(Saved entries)
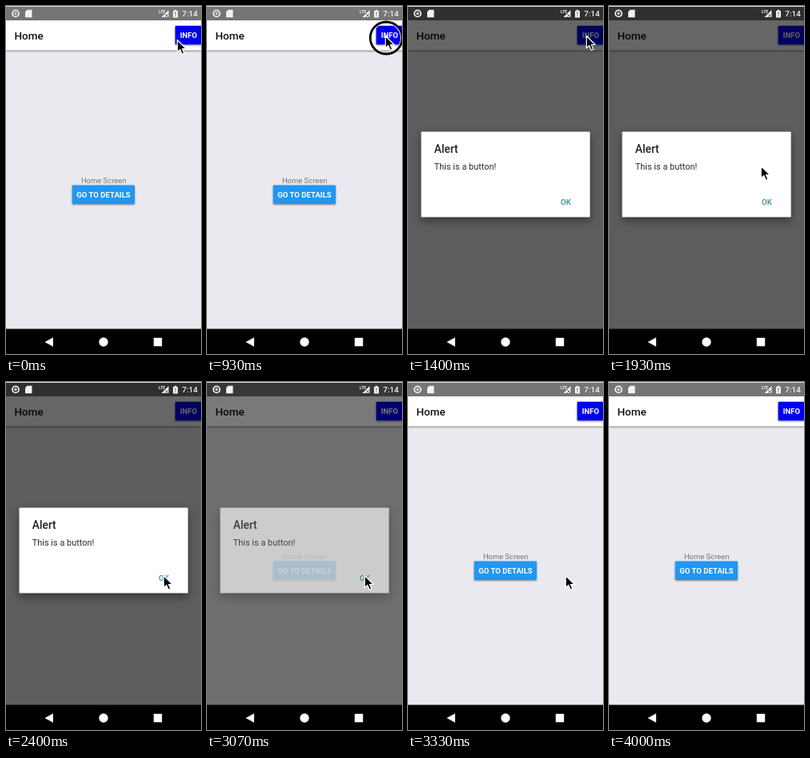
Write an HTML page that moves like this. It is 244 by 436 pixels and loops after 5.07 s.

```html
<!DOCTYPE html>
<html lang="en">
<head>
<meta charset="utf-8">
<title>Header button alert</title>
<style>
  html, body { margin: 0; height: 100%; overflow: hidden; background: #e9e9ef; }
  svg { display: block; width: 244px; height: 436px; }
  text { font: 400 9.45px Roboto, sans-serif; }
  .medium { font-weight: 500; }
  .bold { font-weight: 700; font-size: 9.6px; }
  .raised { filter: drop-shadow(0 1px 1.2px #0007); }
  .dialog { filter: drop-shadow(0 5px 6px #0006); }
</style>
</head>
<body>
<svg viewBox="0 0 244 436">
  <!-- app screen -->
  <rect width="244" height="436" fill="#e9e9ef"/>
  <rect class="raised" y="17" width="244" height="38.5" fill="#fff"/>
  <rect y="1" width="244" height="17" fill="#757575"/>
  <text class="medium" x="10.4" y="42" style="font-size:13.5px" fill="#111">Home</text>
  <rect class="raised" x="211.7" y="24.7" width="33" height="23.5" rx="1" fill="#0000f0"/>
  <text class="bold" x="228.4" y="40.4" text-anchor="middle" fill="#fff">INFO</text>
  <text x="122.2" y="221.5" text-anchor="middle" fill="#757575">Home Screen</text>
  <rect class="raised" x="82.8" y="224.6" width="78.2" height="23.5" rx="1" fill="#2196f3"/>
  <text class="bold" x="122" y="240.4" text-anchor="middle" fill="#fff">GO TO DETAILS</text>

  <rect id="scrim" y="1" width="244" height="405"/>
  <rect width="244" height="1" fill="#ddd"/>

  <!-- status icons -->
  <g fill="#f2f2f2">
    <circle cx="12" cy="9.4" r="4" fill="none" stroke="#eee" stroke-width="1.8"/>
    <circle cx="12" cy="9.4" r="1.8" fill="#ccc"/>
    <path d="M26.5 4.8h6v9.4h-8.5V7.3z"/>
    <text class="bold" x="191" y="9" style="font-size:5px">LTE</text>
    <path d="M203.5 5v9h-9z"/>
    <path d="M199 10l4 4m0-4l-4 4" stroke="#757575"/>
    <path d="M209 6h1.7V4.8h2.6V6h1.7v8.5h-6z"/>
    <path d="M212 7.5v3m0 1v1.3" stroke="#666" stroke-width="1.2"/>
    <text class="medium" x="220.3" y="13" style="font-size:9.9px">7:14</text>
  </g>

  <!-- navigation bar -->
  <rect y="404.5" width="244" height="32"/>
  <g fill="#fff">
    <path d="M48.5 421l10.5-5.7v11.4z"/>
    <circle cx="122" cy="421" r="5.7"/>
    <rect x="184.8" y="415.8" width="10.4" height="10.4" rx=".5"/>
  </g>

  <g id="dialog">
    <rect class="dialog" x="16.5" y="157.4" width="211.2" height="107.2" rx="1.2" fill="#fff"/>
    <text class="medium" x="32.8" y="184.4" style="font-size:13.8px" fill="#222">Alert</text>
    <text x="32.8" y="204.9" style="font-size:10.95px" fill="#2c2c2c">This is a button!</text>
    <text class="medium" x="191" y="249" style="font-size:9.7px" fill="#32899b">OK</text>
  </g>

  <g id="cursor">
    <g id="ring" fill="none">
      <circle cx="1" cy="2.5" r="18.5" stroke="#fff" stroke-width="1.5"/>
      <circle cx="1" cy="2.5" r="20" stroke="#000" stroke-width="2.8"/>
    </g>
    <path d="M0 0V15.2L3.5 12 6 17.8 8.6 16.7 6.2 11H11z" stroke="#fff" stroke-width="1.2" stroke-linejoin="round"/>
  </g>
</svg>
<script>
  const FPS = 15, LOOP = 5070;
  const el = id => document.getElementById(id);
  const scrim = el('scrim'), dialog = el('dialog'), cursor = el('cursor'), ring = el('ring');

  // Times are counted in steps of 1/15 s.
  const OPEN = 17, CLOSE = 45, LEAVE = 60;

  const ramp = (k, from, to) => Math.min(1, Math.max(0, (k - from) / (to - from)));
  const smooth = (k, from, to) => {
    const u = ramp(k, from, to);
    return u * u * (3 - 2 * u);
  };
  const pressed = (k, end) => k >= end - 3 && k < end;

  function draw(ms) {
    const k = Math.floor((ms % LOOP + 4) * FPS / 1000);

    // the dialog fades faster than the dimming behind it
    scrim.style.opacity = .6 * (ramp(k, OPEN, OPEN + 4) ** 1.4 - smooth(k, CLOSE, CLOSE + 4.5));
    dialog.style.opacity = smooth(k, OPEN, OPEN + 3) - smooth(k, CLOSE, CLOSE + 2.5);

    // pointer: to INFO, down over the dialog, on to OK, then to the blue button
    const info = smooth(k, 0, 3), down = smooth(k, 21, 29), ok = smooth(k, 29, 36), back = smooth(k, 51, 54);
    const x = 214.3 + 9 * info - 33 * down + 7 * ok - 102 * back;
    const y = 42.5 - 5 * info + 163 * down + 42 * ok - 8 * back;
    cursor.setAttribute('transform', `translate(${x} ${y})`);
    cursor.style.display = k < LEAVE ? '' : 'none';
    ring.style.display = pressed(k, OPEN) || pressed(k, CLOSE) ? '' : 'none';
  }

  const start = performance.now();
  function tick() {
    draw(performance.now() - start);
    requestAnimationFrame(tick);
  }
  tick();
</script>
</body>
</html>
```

◆ PROMPT:
Write each entry again exactly, minus any images.

◆ ANSWER BOX:
Write an HTML page that moves like this. It is 244 by 436 pixels and loops after 5.07 s.

```html
<!DOCTYPE html>
<html lang="en">
<head>
<meta charset="utf-8">
<title>Header button alert</title>
<style>
  html, body { margin: 0; height: 100%; overflow: hidden; background: #e9e9ef; }
  svg { display: block; width: 244px; height: 436px; }
  text { font: 400 9.45px Roboto, sans-serif; }
  .medium { font-weight: 500; }
  .bold { font-weight: 700; font-size: 9.6px; }
  .raised { filter: drop-shadow(0 1px 1.2px #0007); }
  .dialog { filter: drop-shadow(0 5px 6px #0006); }
</style>
</head>
<body>
<svg viewBox="0 0 244 436">
  <!-- app screen -->
  <rect width="244" height="436" fill="#e9e9ef"/>
  <rect class="raised" y="17" width="244" height="38.5" fill="#fff"/>
  <rect y="1" width="244" height="17" fill="#757575"/>
  <text class="medium" x="10.4" y="42" style="font-size:13.5px" fill="#111">Home</text>
  <rect class="raised" x="211.7" y="24.7" width="33" height="23.5" rx="1" fill="#0000f0"/>
  <text class="bold" x="228.4" y="40.4" text-anchor="middle" fill="#fff">INFO</text>
  <text x="122.2" y="221.5" text-anchor="middle" fill="#757575">Home Screen</text>
  <rect class="raised" x="82.8" y="224.6" width="78.2" height="23.5" rx="1" fill="#2196f3"/>
  <text class="bold" x="122" y="240.4" text-anchor="middle" fill="#fff">GO TO DETAILS</text>

  <rect id="scrim" y="1" width="244" height="405"/>
  <rect width="244" height="1" fill="#ddd"/>

  <!-- status icons -->
  <g fill="#f2f2f2">
    <circle cx="12" cy="9.4" r="4" fill="none" stroke="#eee" stroke-width="1.8"/>
    <circle cx="12" cy="9.4" r="1.8" fill="#ccc"/>
    <path d="M26.5 4.8h6v9.4h-8.5V7.3z"/>
    <text class="bold" x="191" y="9" style="font-size:5px">LTE</text>
    <path d="M203.5 5v9h-9z"/>
    <path d="M199 10l4 4m0-4l-4 4" stroke="#757575"/>
    <path d="M209 6h1.7V4.8h2.6V6h1.7v8.5h-6z"/>
    <path d="M212 7.5v3m0 1v1.3" stroke="#666" stroke-width="1.2"/>
    <text class="medium" x="220.3" y="13" style="font-size:9.9px">7:14</text>
  </g>

  <!-- navigation bar -->
  <rect y="404.5" width="244" height="32"/>
  <g fill="#fff">
    <path d="M48.5 421l10.5-5.7v11.4z"/>
    <circle cx="122" cy="421" r="5.7"/>
    <rect x="184.8" y="415.8" width="10.4" height="10.4" rx=".5"/>
  </g>

  <g id="dialog">
    <rect class="dialog" x="16.5" y="157.4" width="211.2" height="107.2" rx="1.2" fill="#fff"/>
    <text class="medium" x="32.8" y="184.4" style="font-size:13.8px" fill="#222">Alert</text>
    <text x="32.8" y="204.9" style="font-size:10.95px" fill="#2c2c2c">This is a button!</text>
    <text class="medium" x="191" y="249" style="font-size:9.7px" fill="#32899b">OK</text>
  </g>

  <g id="cursor">
    <g id="ring" fill="none">
      <circle cx="1" cy="2.5" r="18.5" stroke="#fff" stroke-width="1.5"/>
      <circle cx="1" cy="2.5" r="20" stroke="#000" stroke-width="2.8"/>
    </g>
    <path d="M0 0V15.2L3.5 12 6 17.8 8.6 16.7 6.2 11H11z" stroke="#fff" stroke-width="1.2" stroke-linejoin="round"/>
  </g>
</svg>
<script>
  const FPS = 15, LOOP = 5070;
  const el = id => document.getElementById(id);
  const scrim = el('scrim'), dialog = el('dialog'), cursor = el('cursor'), ring = el('ring');

  // Times are counted in steps of 1/15 s.
  const OPEN = 17, CLOSE = 45, LEAVE = 60;

  const ramp = (k, from, to) => Math.min(1, Math.max(0, (k - from) / (to - from)));
  const smooth = (k, from, to) => {
    const u = ramp(k, from, to);
    return u * u * (3 - 2 * u);
  };
  const pressed = (k, end) => k >= end - 3 && k < end;

  function draw(ms) {
    const k = Math.floor((ms % LOOP + 4) * FPS / 1000);

    // the dialog fades faster than the dimming behind it
    scrim.style.opacity = .6 * (ramp(k, OPEN, OPEN + 4) ** 1.4 - smooth(k, CLOSE, CLOSE + 4.5));
    dialog.style.opacity = smooth(k, OPEN, OPEN + 3) - smooth(k, CLOSE, CLOSE + 2.5);

    // pointer: to INFO, down over the dialog, on to OK, then to the blue button
    const info = smooth(k, 0, 3), down = smooth(k, 21, 29), ok = smooth(k, 29, 36), back = smooth(k, 51, 54);
    const x = 214.3 + 9 * info - 33 * down + 7 * ok - 102 * back;
    const y = 42.5 - 5 * info + 163 * down + 42 * ok - 8 * back;
    cursor.setAttribute('transform', `translate(${x} ${y})`);
    cursor.style.display = k < LEAVE ? '' : 'none';
    ring.style.display = pressed(k, OPEN) || pressed(k, CLOSE) ? '' : 'none';
  }

  const start = performance.now();
  function tick() {
    draw(performance.now() - start);
    requestAnimationFrame(tick);
  }
  tick();
</script>
</body>
</html>
```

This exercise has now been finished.